Since so many foreign-owned dollars are not spent on American goods and services, the US is able to run a huge trade deficit year after year without apparently any major economic consequences. The most recently published figures, for example, show that in November of last year US imports were worth 48% more than US exports1. No other country can run such a large trade deficit with impunity. The financial media tell us the US is acting as the ‘consumer of last resort’ and the implication is that we should be thankful, but a more enlightening description of this state of affairs would be to say that it is getting a massive interest-free loan from the rest of the world.

Countries switching to euro reserves from dollar reserves would bring down the value of the US currency. Imports would start to cost Americans a lot more and as increasing numbers of those holding dollars began to spend them, the US would have to start paying its debts by supplying in goods and services to foreign countries, thus reducing American living standards. As countries and businesses converted their dollar assets into euro assets, the US property and stock market bubbles would, without doubt, burst. The Federal Reserve would no longer be able to print more money to reflate the bubble, as it is currently openly considering doing, because, without lots of eager foreigners prepared to mop them up, a serious inflation would result which, in turn, would make foreigners even more reluctant to hold the US currency and thus heighten the crisis.

There is one major obstacle to this happening: oil…”

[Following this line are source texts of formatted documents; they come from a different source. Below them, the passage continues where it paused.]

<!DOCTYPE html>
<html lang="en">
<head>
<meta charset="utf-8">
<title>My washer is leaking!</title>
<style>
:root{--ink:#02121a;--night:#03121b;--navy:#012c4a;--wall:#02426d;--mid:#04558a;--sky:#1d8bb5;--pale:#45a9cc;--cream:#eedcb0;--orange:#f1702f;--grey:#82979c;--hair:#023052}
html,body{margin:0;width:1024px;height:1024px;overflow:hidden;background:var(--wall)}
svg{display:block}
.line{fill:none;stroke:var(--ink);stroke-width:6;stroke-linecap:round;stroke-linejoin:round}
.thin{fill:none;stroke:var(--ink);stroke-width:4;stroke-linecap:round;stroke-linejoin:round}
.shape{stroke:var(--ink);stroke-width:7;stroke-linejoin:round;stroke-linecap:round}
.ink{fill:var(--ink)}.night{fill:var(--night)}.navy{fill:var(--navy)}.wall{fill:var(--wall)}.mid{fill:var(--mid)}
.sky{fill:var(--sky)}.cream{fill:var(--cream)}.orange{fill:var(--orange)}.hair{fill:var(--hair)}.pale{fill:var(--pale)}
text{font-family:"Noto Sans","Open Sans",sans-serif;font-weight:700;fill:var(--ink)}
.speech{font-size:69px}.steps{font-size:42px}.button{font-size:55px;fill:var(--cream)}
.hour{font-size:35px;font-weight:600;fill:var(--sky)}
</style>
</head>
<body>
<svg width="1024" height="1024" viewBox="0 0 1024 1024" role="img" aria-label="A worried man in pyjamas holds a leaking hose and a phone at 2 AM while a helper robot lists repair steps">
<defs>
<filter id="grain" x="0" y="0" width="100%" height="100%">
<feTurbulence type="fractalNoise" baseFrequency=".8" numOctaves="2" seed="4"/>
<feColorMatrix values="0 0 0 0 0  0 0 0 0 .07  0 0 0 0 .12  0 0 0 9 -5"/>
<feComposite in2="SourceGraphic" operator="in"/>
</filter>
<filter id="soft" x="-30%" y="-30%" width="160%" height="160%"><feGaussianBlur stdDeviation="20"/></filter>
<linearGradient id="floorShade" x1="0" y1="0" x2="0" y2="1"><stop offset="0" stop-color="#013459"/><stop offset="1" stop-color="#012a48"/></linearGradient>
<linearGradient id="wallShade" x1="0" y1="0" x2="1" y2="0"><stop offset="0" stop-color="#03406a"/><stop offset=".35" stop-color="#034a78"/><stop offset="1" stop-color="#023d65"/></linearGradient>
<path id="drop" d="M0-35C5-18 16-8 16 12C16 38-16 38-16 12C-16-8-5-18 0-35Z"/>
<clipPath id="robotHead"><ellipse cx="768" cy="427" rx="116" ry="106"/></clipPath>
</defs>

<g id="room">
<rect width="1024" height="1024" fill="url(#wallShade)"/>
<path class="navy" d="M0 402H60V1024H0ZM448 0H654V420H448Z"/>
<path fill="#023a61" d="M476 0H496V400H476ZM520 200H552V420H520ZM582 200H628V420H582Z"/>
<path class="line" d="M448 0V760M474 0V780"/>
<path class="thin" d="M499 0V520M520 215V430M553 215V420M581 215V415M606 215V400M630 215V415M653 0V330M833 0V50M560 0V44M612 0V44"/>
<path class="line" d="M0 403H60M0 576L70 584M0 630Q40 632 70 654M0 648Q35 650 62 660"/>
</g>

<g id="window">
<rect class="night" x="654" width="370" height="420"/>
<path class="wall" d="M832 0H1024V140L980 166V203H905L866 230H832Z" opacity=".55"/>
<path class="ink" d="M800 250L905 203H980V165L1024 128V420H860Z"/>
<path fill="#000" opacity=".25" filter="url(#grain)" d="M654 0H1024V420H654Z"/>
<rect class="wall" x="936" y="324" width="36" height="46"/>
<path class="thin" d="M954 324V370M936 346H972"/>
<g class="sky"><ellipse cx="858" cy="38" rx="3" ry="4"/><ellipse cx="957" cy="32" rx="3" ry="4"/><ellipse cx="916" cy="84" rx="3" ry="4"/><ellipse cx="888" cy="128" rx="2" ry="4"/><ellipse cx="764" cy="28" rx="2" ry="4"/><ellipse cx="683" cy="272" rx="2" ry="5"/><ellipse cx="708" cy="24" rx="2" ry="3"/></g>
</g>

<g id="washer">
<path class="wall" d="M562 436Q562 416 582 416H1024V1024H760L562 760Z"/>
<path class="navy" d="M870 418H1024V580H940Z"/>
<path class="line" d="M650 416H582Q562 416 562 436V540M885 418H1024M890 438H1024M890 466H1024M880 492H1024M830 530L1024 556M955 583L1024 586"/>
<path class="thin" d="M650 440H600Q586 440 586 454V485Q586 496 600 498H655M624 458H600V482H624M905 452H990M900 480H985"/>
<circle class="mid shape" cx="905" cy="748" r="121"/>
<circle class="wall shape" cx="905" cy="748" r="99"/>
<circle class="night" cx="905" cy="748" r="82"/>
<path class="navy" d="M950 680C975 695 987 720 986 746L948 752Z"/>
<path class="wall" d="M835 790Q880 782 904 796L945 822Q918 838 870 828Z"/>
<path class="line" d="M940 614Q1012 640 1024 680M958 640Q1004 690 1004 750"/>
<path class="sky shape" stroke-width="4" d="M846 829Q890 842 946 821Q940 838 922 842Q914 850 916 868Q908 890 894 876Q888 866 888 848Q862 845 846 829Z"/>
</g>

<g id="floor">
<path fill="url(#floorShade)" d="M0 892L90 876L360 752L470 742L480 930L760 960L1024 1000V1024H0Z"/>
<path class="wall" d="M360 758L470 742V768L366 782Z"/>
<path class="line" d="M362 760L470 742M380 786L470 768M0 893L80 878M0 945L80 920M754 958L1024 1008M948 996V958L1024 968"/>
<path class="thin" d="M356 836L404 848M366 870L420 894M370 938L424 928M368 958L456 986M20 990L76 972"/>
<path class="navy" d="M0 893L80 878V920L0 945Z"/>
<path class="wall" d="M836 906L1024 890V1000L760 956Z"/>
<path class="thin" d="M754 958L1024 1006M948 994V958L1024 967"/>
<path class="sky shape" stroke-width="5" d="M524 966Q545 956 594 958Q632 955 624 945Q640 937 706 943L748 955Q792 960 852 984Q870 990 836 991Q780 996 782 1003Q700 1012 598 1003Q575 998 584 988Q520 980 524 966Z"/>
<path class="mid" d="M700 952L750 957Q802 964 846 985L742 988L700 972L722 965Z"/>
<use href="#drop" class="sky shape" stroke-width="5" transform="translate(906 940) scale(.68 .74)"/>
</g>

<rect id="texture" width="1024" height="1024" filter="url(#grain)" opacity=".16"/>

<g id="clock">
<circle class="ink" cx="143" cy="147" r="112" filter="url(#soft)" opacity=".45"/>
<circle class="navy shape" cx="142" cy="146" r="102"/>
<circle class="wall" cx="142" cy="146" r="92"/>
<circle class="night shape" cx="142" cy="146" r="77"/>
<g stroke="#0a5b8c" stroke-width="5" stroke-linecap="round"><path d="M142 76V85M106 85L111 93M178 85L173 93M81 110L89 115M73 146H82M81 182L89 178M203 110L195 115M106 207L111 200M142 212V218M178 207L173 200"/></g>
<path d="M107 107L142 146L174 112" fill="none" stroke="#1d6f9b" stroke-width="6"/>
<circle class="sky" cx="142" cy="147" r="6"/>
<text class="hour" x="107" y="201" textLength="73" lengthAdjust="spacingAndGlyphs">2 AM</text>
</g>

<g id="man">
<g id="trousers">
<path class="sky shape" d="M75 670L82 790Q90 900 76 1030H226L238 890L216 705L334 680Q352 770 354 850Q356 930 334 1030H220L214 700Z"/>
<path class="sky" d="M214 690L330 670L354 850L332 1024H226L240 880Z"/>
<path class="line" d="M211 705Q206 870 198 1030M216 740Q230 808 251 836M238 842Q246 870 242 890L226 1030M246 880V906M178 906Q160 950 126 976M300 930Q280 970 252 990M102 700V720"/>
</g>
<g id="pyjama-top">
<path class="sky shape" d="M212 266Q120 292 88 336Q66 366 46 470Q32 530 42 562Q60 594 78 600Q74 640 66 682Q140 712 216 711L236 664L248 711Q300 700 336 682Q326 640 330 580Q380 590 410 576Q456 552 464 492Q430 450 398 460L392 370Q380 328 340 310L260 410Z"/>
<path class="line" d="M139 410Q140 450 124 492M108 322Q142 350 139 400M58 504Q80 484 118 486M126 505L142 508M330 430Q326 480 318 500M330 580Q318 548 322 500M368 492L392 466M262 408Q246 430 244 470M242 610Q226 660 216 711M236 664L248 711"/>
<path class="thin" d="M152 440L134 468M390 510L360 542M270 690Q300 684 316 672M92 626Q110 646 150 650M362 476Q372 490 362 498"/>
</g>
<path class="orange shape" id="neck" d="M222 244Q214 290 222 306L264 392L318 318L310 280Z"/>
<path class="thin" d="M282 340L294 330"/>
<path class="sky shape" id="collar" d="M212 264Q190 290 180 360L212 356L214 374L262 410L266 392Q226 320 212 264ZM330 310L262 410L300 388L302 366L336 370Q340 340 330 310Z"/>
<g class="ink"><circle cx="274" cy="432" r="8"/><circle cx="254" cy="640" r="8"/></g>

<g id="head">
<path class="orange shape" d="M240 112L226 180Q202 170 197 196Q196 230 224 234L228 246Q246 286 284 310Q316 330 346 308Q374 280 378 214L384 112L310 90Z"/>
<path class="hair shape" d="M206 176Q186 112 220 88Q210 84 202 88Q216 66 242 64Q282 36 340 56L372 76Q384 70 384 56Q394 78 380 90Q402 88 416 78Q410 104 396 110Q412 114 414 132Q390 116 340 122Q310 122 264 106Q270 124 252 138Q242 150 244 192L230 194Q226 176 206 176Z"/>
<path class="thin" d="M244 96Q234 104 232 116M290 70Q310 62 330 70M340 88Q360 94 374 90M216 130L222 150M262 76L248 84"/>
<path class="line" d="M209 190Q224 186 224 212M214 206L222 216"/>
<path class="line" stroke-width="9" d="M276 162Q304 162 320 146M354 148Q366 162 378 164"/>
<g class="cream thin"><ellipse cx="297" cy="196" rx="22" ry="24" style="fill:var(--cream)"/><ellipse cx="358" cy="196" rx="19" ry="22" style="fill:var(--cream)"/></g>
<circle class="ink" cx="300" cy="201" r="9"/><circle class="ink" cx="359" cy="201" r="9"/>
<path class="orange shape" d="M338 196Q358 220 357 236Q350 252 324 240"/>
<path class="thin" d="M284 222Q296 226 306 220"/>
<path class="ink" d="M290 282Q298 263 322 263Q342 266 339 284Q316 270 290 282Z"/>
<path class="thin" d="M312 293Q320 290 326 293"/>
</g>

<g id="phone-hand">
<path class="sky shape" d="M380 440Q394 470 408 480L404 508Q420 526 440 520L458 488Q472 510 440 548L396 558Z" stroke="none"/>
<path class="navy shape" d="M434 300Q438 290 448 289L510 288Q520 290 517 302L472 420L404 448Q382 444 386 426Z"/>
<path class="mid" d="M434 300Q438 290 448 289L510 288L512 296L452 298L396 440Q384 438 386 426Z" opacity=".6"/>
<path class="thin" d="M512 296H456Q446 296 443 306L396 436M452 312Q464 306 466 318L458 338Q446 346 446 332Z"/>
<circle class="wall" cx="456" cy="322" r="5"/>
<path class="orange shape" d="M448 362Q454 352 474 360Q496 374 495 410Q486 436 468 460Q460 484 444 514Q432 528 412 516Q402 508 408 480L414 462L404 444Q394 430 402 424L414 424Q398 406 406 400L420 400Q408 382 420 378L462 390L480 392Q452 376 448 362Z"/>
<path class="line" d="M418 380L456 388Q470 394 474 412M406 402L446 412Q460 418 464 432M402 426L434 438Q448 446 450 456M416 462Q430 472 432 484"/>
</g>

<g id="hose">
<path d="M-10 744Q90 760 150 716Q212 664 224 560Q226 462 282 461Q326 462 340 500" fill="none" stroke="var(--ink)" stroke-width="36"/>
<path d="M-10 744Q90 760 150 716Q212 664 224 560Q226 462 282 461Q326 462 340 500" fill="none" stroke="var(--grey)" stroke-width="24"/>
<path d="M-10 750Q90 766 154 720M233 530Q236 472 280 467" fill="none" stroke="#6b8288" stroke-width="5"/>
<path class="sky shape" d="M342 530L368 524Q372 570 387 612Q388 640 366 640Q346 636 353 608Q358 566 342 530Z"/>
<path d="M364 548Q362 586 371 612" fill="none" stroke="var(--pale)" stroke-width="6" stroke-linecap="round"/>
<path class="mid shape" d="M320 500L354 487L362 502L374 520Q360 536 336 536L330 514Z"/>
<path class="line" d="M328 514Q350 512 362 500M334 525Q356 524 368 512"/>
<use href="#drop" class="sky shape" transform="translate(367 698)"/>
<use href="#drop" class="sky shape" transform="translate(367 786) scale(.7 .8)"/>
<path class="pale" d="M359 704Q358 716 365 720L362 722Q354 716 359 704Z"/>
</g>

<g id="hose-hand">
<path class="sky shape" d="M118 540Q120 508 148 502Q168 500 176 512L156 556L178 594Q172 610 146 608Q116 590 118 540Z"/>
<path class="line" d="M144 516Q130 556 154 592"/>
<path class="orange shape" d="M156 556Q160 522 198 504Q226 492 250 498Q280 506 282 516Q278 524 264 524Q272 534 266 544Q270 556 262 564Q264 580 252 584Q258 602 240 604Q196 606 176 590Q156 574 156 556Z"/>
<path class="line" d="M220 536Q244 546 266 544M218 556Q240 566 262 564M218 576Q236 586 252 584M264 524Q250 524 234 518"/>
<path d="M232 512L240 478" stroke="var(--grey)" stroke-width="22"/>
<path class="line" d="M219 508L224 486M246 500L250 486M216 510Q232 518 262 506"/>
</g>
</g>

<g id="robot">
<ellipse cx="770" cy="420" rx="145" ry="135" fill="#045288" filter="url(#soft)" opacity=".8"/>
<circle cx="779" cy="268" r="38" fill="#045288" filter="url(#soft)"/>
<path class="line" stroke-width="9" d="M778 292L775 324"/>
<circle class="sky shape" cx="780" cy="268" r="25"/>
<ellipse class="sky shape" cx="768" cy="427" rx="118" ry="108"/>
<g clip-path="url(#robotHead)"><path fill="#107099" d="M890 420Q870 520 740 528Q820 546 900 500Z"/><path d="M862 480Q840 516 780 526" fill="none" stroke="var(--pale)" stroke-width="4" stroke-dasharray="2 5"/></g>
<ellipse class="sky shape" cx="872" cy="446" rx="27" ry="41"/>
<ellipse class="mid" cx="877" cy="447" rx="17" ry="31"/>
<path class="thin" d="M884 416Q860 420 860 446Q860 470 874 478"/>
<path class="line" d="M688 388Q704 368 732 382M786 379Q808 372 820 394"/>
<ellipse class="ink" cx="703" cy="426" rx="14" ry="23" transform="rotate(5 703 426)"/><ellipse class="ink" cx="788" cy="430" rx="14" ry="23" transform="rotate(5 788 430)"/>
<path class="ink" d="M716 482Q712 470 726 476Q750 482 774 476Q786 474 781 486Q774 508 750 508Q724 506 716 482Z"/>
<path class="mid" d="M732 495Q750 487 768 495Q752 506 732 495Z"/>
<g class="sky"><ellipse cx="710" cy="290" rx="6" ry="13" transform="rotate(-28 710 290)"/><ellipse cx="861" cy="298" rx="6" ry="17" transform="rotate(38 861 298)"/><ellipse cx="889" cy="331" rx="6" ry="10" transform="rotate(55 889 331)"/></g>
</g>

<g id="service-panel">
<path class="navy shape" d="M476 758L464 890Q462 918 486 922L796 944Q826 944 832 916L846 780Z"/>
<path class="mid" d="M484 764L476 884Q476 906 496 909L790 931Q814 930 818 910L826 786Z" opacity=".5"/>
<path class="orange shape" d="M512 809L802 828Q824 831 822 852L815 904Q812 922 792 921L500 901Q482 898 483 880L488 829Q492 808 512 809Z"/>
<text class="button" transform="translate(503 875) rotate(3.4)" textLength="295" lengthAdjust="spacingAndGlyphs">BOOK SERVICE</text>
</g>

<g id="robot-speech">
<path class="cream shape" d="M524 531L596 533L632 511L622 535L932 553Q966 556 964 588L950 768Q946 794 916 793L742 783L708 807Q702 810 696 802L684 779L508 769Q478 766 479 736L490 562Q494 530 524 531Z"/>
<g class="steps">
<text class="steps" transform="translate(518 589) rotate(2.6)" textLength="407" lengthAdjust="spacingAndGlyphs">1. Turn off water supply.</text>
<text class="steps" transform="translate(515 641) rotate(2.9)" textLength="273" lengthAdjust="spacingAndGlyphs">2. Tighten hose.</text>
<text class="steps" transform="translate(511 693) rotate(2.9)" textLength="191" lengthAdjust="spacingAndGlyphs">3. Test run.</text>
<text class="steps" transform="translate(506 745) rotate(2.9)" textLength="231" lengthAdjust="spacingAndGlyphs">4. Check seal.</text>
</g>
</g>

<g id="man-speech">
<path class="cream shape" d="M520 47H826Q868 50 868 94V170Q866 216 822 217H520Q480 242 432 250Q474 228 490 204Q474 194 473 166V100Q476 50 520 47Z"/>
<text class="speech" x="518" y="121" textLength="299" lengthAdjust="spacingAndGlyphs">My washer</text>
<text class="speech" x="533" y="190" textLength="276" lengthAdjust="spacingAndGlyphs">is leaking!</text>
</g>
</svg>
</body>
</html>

What does this tell you? America’s economic stability is in peril. Nobody wants to talk about it because the American Administration thinks that distracting the public by confusing the issues–weapons of mass destruction, bombings, the lumping of anti-American Arabs under the Al-Qaeda umbrella, terror-mongering and war-mongering–the real problem might just go away.

The Civilised World shakes its head in disbelief. And we thought the American people were cheated in the last election. So whatever you get with this Presidency, you really asked for it… What good fortune for governments that the people do not think (Adolph Hitler).

The international community’s high regard of America has been so diminished by this Administration, it will be almost impossible for this country to regain the respect and the trust it once had.

The Web wonders if electronic voting machines stole the election: The AP’s rundown of problems nationwide includes Kerry voters who said they were asked on the final screen to verify that they had voted for President Bush. The Prospect also describes this phenomenon, which, a witness says, led to machines being unplugged and voters having to recast their ballots.

No Paper Trail
Machine Error Gives Bush Extra Ohio Votes
European Leaders in a State of Denial Over Bush Victory